By default Plesk on Linux uses Postfix for outgoing email, and by default listens on port 25 for outgoing SMTP mail. Some service providers do not allow to send emails on that port, and tragedy occurs: clients can’t send email with their Plesk servers. Not good. Other SMTP ports will usually work, such as the … Read more

How to setup Plesk Mail in Mozilla Thunderbird for Windows

In this episode I’ll show you how to setup Plesk Mail in Thunderbird for Windows. Unlike most email clients, Thunderbird can figure out the correct settings by itself – something neither Outlook nor Mac Mail can do. Therefore, the real magic with Thunderbird is figuring out how to get to the account settings. To do … Read more

How to setup Plesk Mail in Microsoft Outlook for Windows

In this episode I’ll show you how to setup Plesk Mail in Microsoft Outlook on Windows. It’s often a big stumbling block for users. The instructions will also work for Microsoft Essentials, the predecessor of Outlook Express. I’m using Outlook 2010 here, but the instructions are also applicable to later versions. The two important windows … Read more

FIXED: WordPress refuses to send you a Password Reset Link

I ran into an interesting problem today: on a CentOS 6 server a colleague of mine wanted to reset her WordPress password via the handy link provided in the login dialogue. But rather than sending an email, WordPress got back to her with the following error message: The e-mail could not be sent. Possible reason: … Read more

How to install and secure Dovecot in Plesk 12

I’ve just installed the Dovecot Mail Service on one of my Plesk 12 servers. It’s an alternative to the old favourite Courier IMAP/POP and a new addition in Plesk 12. Dovecot does more or less the same as Courier (i.e. lets you receive mail), but it’s a bit more configurable and debug friendly. It also offers … Read more

How to override auto-detected Email Settings in iOS

The nature of any automation is that sometimes it just doesn’t work.

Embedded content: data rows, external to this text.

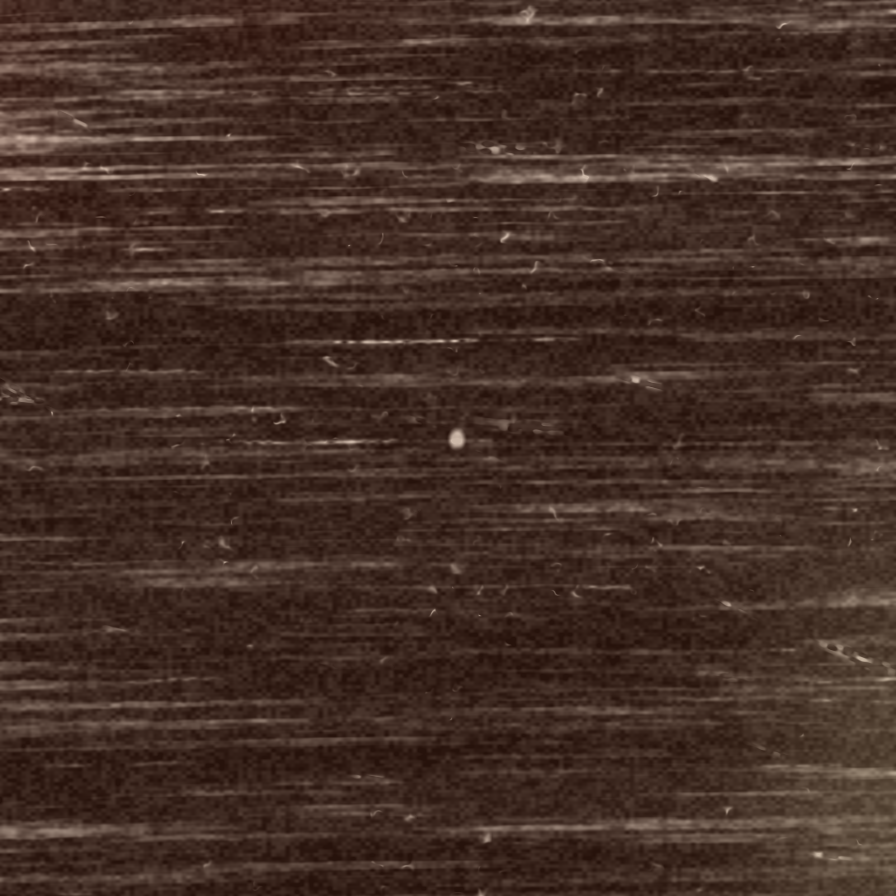
Give the GLSL for this texture, as a Shadertoy shader.

```glsl
// Worn dark brown surface with fine, nearly horizontal brushed streaks.
// Stretched noise makes the streaks; loops scatter scratches, scuffs and dust;
// all of it adds up to one lightness that is turned into brown at the end.

float hash(vec2 p) {
    vec3 q = fract(p.xyx * vec3(0.1031, 0.1030, 0.0973));
    q += dot(q, q.yzx + 33.33);
    return fract((q.x + q.y) * q.z);
}

float noise(vec2 p) {
    vec2 cell = floor(p), f = fract(p);
    f = f * f * (3.0 - 2.0 * f);
    float low = mix(hash(cell), hash(cell + vec2(1, 0)), f.x);
    float high = mix(hash(cell + vec2(0, 1)), hash(cell + vec2(1, 1)), f.x);
    return mix(low, high, f.y);
}

float bell(float d, float width) {
    return exp(-d * d / (width * width));
}

// Dense brushed grain in two widths, worn through in small pieces
float brushedStreaks(vec2 p) {
    float wide = noise(p * vec2(3.0, 95.0) + 11.0);
    float thin = noise(p * vec2(5.0, 190.0) + 47.0);
    float broken = noise(p * vec2(28.0, 230.0) + 83.0);
    float streak = 0.40 * wide + 0.40 * thin + 0.20 * broken;
    float wear = 0.55 + 0.9 * noise(p * vec2(85.0, 190.0) + 29.0);
    return smoothstep(0.44, 0.88, streak) * wear;
}

// Thin long lines, broken into bright and faint pieces
float longScratches(vec2 p) {
    float sum = 0.0;
    for (int i = 0; i < 34; i++) {
        float id = float(i) + 1.0;
        vec2 center = vec2(hash(vec2(id, 3.1)), 1.0 - pow(hash(vec2(id, 7.7)), 1.3));
        float halfLength = mix(0.03, 0.24, pow(hash(vec2(id, 13.3)), 1.6));
        float strength = mix(0.09, 0.42, pow(hash(vec2(id, 19.9)), 2.6));
        vec2 d = p - center;
        float bend = 0.004 * (noise(vec2(p.x * 9.0, id * 9.0)) - 0.5);
        float tilt = 0.012 * (hash(vec2(id, 29.0)) - 0.5);
        float line = bell(d.y - tilt * d.x - bend, 0.0024);
        float ends = 1.0 - smoothstep(0.5, 1.0, abs(d.x) / halfLength);
        float gaps = smoothstep(0.15, 0.6, noise(vec2(p.x * 24.0, id * 7.0)));
        float wear = 0.1 + 1.5 * noise(vec2(p.x * 130.0, id * 5.0 + p.y * 250.0));
        sum += strength * line * ends * gaps * wear;
    }
    return sum;
}

// Short slanted patches of chipped marks
float scuffs(vec2 uv) {
    float sum = 0.0;
    for (int i = 0; i < 20; i++) {
        float id = float(i) + 1.0;
        vec2 center = vec2(hash(vec2(id, 41.0)), hash(vec2(id, 53.0)));
        float angle = -mix(0.05, 0.45, hash(vec2(id, 61.0)));
        vec2 d = uv - center;
        vec2 q = vec2(cos(angle) * d.x + sin(angle) * d.y,
                      cos(angle) * d.y - sin(angle) * d.x);
        float size = mix(0.016, 0.045, hash(vec2(id, 71.0)));
        float patchShape = bell(q.x, size) * bell(q.y, size * 0.17);
        float chips = smoothstep(0.4, 0.8, noise(q * vec2(110.0, 240.0) + id * 17.0));
        sum += patchShape * (0.12 + chips) * mix(0.12, 0.6, hash(vec2(id, 79.0)));
    }
    return sum;
}

// Small ragged flecks that gather in loose groups
float dust(vec2 uv) {
    vec2 g = uv * 36.0 + 0.5 * vec2(noise(uv * 130.0), noise(uv * 130.0 + 61.0));
    vec2 cell = floor(g);
    vec2 spot = 0.3 + 0.4 * vec2(hash(cell + 101.0), hash(cell + 151.0));
    float radius = mix(0.06, 0.17, hash(cell + 211.0));
    float present = step(1.25 - 0.75 * noise(cell * 0.22 + 7.0), hash(cell + 257.0));
    float strength = mix(0.08, 0.42, pow(hash(cell + 307.0), 2.0));
    vec2 d = (fract(g) - spot) * vec2(0.75, 1.0);
    return present * strength * bell(length(d), radius);
}

void mainImage(out vec4 fragColor, in vec2 fragCoord) {
    vec2 uv = fragCoord / iResolution.xy;

    // Streaks rise slightly to the right and waver
    vec2 p = uv;
    p.y -= 0.013 * uv.x + 0.006 * (noise(uv * vec2(2.0, 3.0)) - 0.5);

    float top = smoothstep(0.62, 0.82, uv.y);
    float glow = bell(length((uv - vec2(1.05, 0.10)) * vec2(1.0, 0.7)), 0.21);
    float bands = noise(p * vec2(1.5, 26.0) + 5.0);

    // Lightness above the darkest brown
    float tone = 0.006 + 0.06 * (bands - 0.5) + 0.018 * top + 0.17 * glow;
    float density = mix(0.17, 0.31, top) + 0.08 * glow;
    tone += density * brushedStreaks(p) * (0.5 + bands);

    // Soft mottling and fine grain
    tone += 0.05 * (noise(uv * vec2(70.0, 95.0)) - 0.5);
    tone += 0.11 * (noise(uv * vec2(190.0, 240.0) + 31.0) - 0.5);

    tone += longScratches(p) + scuffs(uv) + dust(uv);

    // One larger pale fleck with a faint tail
    vec2 fleck = uv - vec2(0.51, 0.51);
    tone += 0.55 * (1.0 - smoothstep(0.005, 0.013, length(fleck * vec2(1.1, 0.9))));
    tone += 0.1 * bell(fleck.x - 0.35 * fleck.y, 0.005) * bell(fleck.y - 0.02, 0.014);

    tone = clamp(tone, -0.05, 0.6);
    vec3 color = vec3(0.20, 0.12, 0.09) + tone * vec3(1.0, 1.0, 0.95);

    // Reddish upper left, yellowish lower right
    float red = top * (1.0 - smoothstep(0.1, 0.85, uv.x)) * noise(uv * 7.0 + 3.0);
    color += red * vec3(0.022, -0.008, -0.008) + glow * vec3(-0.01, 0.006, -0.02);
    fragColor = vec4(color, 1.0);
}
```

Apple’s iOS is no exception. When you add a new email account on your iOS device, several mail providers’ settings can be auto detected. It’s there to make our lives easier so that we don’t have to add details for mail servers and ports … Read more